» **THE PROBLEM**: Among the lines below, take the one holding "grid; grid-template-columns: 153px", the one holding "absolute; left: 13px;", and all lines between them. Set them down exactly.

» **Saved entries**:
== Segment start ==
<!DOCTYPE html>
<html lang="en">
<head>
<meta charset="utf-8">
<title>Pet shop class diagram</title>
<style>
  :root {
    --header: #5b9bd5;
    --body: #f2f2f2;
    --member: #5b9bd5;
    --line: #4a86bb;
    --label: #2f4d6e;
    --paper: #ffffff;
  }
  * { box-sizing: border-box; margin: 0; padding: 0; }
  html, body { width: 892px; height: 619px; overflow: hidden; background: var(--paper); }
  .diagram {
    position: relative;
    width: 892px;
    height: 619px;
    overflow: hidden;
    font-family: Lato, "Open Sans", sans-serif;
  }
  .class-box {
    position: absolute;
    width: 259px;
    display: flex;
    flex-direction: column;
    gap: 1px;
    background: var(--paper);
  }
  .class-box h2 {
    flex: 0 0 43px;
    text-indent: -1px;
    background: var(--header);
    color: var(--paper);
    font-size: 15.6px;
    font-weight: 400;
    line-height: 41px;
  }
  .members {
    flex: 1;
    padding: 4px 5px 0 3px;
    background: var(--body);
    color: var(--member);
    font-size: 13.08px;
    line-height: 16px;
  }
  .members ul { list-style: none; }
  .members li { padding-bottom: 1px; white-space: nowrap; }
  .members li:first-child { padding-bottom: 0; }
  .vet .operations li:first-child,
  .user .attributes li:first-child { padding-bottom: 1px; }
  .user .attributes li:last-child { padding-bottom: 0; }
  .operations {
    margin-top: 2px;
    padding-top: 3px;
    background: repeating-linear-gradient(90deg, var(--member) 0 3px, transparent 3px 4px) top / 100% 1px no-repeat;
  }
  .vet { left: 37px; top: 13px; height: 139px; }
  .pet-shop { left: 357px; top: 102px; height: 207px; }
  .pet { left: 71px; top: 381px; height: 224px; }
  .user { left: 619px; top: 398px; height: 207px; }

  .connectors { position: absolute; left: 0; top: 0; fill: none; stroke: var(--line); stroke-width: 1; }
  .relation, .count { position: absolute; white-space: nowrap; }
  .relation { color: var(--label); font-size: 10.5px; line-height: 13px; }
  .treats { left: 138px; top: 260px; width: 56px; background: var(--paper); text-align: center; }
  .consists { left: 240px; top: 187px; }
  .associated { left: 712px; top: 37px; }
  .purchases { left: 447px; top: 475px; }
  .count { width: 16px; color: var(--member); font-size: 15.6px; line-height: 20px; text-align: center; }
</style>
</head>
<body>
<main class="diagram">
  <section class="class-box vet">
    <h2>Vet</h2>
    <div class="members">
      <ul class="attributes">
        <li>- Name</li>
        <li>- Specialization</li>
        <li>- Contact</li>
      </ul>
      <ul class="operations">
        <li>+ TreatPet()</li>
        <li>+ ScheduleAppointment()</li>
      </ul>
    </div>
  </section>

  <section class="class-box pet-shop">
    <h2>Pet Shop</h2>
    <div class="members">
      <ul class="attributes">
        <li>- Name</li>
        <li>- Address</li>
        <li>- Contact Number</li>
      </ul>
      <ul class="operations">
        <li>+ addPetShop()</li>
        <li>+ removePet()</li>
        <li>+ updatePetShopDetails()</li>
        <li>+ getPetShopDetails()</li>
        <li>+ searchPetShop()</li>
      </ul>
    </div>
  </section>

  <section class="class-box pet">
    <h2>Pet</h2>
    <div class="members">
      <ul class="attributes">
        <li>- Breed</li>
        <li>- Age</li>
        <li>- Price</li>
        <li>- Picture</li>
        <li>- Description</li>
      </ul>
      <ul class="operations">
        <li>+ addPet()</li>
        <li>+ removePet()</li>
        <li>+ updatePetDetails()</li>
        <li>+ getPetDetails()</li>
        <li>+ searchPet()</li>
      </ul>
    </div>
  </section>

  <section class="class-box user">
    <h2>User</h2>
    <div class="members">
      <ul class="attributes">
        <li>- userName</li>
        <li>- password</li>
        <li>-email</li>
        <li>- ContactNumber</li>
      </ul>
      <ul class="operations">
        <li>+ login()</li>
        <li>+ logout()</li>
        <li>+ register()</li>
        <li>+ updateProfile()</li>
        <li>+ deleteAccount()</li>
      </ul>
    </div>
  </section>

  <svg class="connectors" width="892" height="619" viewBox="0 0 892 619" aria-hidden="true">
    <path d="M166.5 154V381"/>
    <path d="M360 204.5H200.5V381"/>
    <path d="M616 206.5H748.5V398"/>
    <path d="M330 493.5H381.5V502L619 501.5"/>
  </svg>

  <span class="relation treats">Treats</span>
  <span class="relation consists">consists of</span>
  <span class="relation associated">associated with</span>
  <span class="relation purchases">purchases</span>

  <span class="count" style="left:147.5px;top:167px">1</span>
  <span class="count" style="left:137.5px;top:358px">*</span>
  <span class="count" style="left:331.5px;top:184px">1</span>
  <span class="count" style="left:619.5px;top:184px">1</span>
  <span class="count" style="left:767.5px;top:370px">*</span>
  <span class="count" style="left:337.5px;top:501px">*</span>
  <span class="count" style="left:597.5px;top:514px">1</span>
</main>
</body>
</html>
== Segment end ==
== Segment start ==
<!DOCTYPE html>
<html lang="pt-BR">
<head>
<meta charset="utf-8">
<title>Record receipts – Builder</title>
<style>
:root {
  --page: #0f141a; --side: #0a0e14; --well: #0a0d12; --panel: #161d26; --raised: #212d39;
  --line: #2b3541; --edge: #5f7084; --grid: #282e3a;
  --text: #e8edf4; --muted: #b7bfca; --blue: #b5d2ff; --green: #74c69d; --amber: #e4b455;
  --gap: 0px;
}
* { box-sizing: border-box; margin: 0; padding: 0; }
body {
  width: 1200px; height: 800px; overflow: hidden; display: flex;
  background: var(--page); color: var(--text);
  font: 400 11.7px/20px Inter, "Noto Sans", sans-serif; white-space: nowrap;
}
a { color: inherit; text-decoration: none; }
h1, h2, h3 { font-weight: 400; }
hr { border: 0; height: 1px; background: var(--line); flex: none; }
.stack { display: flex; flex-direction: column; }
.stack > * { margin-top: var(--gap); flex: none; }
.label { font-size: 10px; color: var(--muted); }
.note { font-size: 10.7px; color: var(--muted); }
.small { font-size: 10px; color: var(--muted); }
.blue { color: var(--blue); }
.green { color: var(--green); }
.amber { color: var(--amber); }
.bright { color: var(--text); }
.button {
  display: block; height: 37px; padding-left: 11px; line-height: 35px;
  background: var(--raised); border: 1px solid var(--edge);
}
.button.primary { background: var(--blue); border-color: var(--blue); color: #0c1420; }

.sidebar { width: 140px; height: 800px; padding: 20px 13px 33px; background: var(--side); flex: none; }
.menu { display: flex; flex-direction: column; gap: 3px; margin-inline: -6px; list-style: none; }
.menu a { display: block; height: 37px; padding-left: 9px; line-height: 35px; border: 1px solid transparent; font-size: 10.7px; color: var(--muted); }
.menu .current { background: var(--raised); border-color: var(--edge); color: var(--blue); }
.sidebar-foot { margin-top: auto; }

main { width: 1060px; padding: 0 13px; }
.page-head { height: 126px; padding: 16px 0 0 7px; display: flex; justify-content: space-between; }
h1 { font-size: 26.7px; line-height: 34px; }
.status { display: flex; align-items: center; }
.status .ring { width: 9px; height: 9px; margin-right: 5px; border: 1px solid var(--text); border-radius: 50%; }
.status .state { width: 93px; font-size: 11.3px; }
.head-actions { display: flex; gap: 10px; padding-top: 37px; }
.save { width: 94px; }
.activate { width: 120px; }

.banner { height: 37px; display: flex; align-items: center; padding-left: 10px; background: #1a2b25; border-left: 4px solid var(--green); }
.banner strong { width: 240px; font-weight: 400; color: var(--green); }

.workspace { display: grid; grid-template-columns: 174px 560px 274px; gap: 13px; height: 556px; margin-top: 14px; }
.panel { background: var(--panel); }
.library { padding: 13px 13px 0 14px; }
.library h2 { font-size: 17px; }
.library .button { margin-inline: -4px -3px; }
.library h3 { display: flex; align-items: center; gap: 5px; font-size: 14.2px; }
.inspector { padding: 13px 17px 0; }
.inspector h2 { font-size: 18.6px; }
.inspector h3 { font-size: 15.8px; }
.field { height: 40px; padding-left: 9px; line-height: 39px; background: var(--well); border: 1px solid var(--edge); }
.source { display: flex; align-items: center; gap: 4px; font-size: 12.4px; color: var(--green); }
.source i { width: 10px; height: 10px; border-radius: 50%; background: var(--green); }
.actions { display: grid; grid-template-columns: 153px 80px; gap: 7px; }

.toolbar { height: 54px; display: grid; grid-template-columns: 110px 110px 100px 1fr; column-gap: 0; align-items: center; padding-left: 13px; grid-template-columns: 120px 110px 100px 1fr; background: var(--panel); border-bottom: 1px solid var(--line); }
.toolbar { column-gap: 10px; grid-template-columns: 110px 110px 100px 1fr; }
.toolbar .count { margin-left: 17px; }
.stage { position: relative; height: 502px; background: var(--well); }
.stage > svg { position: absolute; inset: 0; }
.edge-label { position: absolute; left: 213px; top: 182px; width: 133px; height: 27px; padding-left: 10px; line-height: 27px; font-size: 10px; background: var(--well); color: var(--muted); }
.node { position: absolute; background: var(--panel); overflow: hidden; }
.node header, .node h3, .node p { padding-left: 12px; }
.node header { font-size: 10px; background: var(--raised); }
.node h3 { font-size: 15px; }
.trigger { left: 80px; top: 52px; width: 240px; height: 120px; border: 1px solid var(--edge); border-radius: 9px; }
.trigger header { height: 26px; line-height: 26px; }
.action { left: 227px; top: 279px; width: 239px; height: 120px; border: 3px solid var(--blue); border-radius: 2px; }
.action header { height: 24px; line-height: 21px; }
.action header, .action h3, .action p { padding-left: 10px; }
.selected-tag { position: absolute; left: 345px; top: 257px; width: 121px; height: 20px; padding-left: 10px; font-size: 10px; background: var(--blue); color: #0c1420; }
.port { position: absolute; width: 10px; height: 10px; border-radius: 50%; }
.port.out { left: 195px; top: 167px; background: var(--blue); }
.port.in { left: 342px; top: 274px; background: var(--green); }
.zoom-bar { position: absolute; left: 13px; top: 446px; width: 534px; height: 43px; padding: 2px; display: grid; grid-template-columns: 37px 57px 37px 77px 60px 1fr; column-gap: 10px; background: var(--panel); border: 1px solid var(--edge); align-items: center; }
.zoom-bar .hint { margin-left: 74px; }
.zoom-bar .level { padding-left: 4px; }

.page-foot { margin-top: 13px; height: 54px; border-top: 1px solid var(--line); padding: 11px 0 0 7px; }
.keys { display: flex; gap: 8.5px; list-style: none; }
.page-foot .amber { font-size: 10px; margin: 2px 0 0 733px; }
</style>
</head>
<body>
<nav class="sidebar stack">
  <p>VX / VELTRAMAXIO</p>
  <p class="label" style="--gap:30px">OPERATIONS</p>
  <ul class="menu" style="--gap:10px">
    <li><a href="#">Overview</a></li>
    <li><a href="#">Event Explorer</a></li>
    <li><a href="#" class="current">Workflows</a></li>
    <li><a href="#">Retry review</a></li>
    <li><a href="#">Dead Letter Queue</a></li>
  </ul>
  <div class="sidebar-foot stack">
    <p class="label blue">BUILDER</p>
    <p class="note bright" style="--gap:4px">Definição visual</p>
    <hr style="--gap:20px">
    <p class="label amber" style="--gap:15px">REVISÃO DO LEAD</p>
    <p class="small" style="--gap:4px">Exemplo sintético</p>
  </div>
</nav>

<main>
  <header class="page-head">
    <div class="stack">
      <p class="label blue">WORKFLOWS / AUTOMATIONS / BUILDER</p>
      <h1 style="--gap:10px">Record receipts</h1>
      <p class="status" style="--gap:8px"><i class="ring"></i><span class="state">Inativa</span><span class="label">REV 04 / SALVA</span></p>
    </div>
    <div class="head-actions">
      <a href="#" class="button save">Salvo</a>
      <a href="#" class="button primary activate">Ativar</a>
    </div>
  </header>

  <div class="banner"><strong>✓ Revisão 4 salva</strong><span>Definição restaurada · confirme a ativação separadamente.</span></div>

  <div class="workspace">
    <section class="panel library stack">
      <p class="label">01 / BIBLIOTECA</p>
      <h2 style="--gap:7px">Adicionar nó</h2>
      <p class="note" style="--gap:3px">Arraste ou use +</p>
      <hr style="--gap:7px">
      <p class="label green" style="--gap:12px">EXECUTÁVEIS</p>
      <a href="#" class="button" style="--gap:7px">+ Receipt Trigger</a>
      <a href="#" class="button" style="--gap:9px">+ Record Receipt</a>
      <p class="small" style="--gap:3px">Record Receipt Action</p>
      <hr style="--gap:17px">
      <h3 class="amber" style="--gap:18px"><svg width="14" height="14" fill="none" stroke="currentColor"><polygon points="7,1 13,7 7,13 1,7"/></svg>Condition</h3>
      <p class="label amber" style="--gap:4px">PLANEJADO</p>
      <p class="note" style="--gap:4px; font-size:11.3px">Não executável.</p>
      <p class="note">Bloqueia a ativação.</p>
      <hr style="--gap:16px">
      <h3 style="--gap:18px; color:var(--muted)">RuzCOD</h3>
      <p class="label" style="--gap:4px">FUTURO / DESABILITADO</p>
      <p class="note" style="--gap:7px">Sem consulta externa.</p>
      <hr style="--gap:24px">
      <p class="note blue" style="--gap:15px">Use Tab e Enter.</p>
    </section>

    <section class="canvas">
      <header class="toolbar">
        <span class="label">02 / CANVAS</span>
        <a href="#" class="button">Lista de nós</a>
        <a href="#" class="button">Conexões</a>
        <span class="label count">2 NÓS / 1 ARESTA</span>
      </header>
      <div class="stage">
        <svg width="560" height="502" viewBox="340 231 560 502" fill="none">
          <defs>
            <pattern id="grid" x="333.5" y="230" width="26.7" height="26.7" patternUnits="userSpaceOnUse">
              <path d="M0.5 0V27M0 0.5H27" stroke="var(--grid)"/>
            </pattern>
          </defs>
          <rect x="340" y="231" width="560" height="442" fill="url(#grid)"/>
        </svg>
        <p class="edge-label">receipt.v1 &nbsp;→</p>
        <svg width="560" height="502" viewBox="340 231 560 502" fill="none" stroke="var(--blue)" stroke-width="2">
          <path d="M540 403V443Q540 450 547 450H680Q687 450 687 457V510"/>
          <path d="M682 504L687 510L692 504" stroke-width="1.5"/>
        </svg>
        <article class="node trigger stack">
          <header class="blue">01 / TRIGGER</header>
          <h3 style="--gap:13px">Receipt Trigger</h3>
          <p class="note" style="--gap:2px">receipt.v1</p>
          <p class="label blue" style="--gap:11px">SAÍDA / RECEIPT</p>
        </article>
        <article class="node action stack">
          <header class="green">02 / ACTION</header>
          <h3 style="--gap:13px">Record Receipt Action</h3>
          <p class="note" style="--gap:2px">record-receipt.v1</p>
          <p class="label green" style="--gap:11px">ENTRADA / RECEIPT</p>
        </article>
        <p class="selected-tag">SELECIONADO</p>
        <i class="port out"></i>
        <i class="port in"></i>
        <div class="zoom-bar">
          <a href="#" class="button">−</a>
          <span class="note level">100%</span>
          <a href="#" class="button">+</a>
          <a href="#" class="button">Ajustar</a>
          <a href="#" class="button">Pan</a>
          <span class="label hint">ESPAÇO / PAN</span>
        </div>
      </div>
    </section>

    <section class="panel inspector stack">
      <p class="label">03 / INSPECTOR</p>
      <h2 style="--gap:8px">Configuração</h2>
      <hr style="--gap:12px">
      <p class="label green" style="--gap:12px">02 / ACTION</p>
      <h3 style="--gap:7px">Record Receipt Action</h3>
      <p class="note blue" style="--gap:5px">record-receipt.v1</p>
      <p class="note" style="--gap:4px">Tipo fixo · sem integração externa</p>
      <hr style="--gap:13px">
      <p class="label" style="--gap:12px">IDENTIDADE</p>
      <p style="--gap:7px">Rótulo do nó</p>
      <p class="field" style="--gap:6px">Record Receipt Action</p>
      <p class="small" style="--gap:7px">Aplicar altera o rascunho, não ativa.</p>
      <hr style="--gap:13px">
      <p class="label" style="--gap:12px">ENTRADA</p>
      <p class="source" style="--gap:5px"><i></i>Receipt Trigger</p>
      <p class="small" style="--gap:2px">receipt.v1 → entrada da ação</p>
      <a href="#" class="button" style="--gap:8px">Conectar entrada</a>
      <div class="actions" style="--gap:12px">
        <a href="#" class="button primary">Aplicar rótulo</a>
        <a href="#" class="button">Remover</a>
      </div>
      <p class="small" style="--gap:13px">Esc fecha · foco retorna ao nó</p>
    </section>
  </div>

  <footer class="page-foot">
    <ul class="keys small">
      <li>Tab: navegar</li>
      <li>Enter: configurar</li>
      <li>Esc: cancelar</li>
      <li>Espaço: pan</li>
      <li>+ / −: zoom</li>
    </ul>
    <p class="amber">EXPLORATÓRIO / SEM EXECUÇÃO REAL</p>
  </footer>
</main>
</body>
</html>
== Segment end ==
» **YOUR RESPONSE**:
.actions { display: grid; grid-template-columns: 153px 80px; gap: 7px; }

.toolbar { height: 54px; display: grid; grid-template-columns: 110px 110px 100px 1fr; column-gap: 0; align-items: center; padding-left: 13px; grid-template-columns: 120px 110px 100px 1fr; background: var(--panel); border-bottom: 1px solid var(--line); }
.toolbar { column-gap: 10px; grid-template-columns: 110px 110px 100px 1fr; }
.toolbar .count { margin-left: 17px; }
.stage { position: relative; height: 502px; background: var(--well); }
.stage > svg { position: absolute; inset: 0; }
.edge-label { position: absolute; left: 213px; top: 182px; width: 133px; height: 27px; padding-left: 10px; line-height: 27px; font-size: 10px; background: var(--well); color: var(--muted); }
.node { position: absolute; background: var(--panel); overflow: hidden; }
.node header, .node h3, .node p { padding-left: 12px; }
.node header { font-size: 10px; background: var(--raised); }
.node h3 { font-size: 15px; }
.trigger { left: 80px; top: 52px; width: 240px; height: 120px; border: 1px solid var(--edge); border-radius: 9px; }
.trigger header { height: 26px; line-height: 26px; }
.action { left: 227px; top: 279px; width: 239px; height: 120px; border: 3px solid var(--blue); border-radius: 2px; }
.action header { height: 24px; line-height: 21px; }
.action header, .action h3, .action p { padding-left: 10px; }
.selected-tag { position: absolute; left: 345px; top: 257px; width: 121px; height: 20px; padding-left: 10px; font-size: 10px; background: var(--blue); color: #0c1420; }
.port { position: absolute; width: 10px; height: 10px; border-radius: 50%; }
.port.out { left: 195px; top: 167px; background: var(--blue); }
.port.in { left: 342px; top: 274px; background: var(--green); }
.zoom-bar { position: absolute; left: 13px; top: 446px; width: 534px; height: 43px; padding: 2px; display: grid; grid-template-columns: 37px 57px 37px 77px 60px 1fr; column-gap: 10px; background: var(--panel); border: 1px solid var(--edge); align-items: center; }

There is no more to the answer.